> **Work request**: The answer must consist of each line below that holds the word "font", copied as it stands.

[Start of Attachment]

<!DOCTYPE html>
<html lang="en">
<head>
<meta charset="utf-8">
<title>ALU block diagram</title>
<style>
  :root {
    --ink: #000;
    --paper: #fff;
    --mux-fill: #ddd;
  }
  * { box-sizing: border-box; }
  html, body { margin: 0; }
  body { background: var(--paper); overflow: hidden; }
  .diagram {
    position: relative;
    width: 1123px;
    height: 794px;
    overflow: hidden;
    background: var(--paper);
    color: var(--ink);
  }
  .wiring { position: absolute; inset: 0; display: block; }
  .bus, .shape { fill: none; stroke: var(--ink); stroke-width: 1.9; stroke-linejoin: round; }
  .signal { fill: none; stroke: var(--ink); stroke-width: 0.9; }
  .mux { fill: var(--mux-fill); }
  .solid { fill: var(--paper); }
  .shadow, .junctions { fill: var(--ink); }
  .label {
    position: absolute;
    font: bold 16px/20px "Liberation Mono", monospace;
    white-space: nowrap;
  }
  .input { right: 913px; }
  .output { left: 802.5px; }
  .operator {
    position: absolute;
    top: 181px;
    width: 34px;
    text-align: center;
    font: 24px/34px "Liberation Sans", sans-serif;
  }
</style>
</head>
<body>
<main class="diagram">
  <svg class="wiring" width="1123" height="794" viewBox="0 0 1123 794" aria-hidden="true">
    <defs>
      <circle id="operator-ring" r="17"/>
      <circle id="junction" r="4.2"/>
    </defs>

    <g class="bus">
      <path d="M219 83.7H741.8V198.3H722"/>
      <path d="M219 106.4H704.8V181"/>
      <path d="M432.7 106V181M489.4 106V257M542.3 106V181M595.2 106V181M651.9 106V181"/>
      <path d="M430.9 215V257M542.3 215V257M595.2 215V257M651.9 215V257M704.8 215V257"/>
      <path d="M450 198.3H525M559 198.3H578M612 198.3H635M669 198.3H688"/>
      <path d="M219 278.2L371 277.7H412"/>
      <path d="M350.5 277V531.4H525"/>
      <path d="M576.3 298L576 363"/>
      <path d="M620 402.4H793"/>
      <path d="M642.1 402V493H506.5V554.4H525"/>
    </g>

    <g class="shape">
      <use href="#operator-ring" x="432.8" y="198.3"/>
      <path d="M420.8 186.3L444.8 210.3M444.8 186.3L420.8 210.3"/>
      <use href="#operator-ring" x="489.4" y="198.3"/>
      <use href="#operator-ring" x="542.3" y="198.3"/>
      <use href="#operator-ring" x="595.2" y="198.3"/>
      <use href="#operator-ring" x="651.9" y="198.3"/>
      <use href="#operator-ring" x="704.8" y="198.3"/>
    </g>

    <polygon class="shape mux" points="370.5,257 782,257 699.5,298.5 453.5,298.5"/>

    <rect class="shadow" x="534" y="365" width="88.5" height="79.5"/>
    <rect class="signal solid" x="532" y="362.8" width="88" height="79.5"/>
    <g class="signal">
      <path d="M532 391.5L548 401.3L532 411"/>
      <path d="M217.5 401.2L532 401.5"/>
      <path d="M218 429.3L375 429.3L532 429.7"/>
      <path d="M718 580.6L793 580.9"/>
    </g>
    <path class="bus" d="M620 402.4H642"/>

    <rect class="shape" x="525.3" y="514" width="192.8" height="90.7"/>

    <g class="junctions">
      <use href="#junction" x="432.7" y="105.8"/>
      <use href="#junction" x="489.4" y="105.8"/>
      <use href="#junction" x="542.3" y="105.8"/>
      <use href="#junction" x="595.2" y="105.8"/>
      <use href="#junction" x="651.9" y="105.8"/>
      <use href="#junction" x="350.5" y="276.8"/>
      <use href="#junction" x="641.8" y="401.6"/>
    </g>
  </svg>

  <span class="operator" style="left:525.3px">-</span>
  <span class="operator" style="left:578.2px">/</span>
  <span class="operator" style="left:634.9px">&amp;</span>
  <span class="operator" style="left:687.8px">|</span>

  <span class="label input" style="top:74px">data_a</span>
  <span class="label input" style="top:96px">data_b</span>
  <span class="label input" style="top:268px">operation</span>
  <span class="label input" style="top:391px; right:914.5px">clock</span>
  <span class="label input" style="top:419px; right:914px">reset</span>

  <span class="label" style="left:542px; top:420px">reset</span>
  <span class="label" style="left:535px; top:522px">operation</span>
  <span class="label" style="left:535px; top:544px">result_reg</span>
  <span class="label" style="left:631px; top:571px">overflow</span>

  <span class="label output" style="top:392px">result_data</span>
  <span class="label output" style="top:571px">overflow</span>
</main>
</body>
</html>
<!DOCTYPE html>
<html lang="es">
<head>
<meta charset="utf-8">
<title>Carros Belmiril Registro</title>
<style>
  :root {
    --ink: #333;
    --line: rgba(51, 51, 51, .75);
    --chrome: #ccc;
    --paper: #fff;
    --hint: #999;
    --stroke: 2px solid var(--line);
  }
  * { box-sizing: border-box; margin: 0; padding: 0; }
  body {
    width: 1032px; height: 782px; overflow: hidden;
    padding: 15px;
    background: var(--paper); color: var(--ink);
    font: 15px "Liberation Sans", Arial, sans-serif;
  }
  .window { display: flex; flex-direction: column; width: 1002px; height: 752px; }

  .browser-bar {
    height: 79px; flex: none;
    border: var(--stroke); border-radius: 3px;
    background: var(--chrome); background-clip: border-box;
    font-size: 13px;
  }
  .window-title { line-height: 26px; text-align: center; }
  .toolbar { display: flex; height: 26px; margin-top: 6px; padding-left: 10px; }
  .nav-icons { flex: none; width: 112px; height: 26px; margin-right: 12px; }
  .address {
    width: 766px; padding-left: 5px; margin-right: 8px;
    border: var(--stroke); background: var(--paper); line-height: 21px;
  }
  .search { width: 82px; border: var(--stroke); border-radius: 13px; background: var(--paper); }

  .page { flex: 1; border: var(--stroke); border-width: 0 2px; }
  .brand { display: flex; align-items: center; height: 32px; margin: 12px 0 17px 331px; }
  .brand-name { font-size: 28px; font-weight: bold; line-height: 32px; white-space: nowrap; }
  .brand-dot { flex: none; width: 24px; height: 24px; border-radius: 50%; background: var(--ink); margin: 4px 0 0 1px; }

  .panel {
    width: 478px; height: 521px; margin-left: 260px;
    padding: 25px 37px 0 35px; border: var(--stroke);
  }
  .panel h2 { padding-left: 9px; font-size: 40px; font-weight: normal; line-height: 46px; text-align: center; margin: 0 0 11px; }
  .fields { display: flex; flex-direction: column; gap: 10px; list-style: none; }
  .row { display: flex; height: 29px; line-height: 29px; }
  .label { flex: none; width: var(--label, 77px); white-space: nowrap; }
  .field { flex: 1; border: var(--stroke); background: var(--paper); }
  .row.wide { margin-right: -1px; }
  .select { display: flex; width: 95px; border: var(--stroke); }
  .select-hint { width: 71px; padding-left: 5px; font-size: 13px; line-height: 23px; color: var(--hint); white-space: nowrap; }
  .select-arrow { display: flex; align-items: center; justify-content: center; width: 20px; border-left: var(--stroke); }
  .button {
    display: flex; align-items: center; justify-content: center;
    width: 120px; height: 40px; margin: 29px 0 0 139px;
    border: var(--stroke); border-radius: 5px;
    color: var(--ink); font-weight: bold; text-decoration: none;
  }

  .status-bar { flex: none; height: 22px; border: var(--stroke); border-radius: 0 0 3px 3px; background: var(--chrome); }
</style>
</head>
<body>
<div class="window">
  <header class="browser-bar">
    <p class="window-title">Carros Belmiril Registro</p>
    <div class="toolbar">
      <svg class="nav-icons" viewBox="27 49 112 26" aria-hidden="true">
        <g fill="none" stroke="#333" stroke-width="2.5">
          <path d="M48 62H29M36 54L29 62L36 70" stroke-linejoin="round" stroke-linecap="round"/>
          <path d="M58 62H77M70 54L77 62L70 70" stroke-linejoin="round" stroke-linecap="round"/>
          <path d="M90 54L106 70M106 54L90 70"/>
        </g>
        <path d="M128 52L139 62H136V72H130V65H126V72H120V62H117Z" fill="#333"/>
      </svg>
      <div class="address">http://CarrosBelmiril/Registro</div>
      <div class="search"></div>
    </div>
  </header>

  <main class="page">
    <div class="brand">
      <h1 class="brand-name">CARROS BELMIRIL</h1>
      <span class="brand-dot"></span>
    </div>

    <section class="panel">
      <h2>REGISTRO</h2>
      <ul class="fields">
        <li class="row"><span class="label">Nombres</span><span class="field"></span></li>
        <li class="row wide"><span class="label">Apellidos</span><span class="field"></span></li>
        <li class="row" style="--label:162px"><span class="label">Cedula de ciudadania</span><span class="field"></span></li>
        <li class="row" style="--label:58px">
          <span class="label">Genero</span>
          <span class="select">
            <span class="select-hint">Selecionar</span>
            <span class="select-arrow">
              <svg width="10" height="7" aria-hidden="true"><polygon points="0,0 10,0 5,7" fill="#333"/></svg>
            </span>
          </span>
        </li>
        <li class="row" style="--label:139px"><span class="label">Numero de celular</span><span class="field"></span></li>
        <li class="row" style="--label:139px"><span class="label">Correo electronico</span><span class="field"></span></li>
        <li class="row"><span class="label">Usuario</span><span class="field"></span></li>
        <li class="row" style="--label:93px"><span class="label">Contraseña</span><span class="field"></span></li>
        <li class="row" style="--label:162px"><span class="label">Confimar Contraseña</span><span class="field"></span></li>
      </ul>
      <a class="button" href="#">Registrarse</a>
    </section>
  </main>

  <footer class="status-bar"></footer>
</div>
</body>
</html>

[End of Attachment]

> **Response below**:
    font: bold 16px/20px "Liberation Mono", monospace;
    font: 24px/34px "Liberation Sans", sans-serif;
    font: 15px "Liberation Sans", Arial, sans-serif;
    font-size: 13px;
  .brand-name { font-size: 28px; font-weight: bold; line-height: 32px; white-space: nowrap; }
  .panel h2 { padding-left: 9px; font-size: 40px; font-weight: normal; line-height: 46px; text-align: center; margin: 0 0 11px; }
  .select-hint { width: 71px; padding-left: 5px; font-size: 13px; line-height: 23px; color: var(--hint); white-space: nowrap; }
    color: var(--ink); font-weight: bold; text-decoration: none;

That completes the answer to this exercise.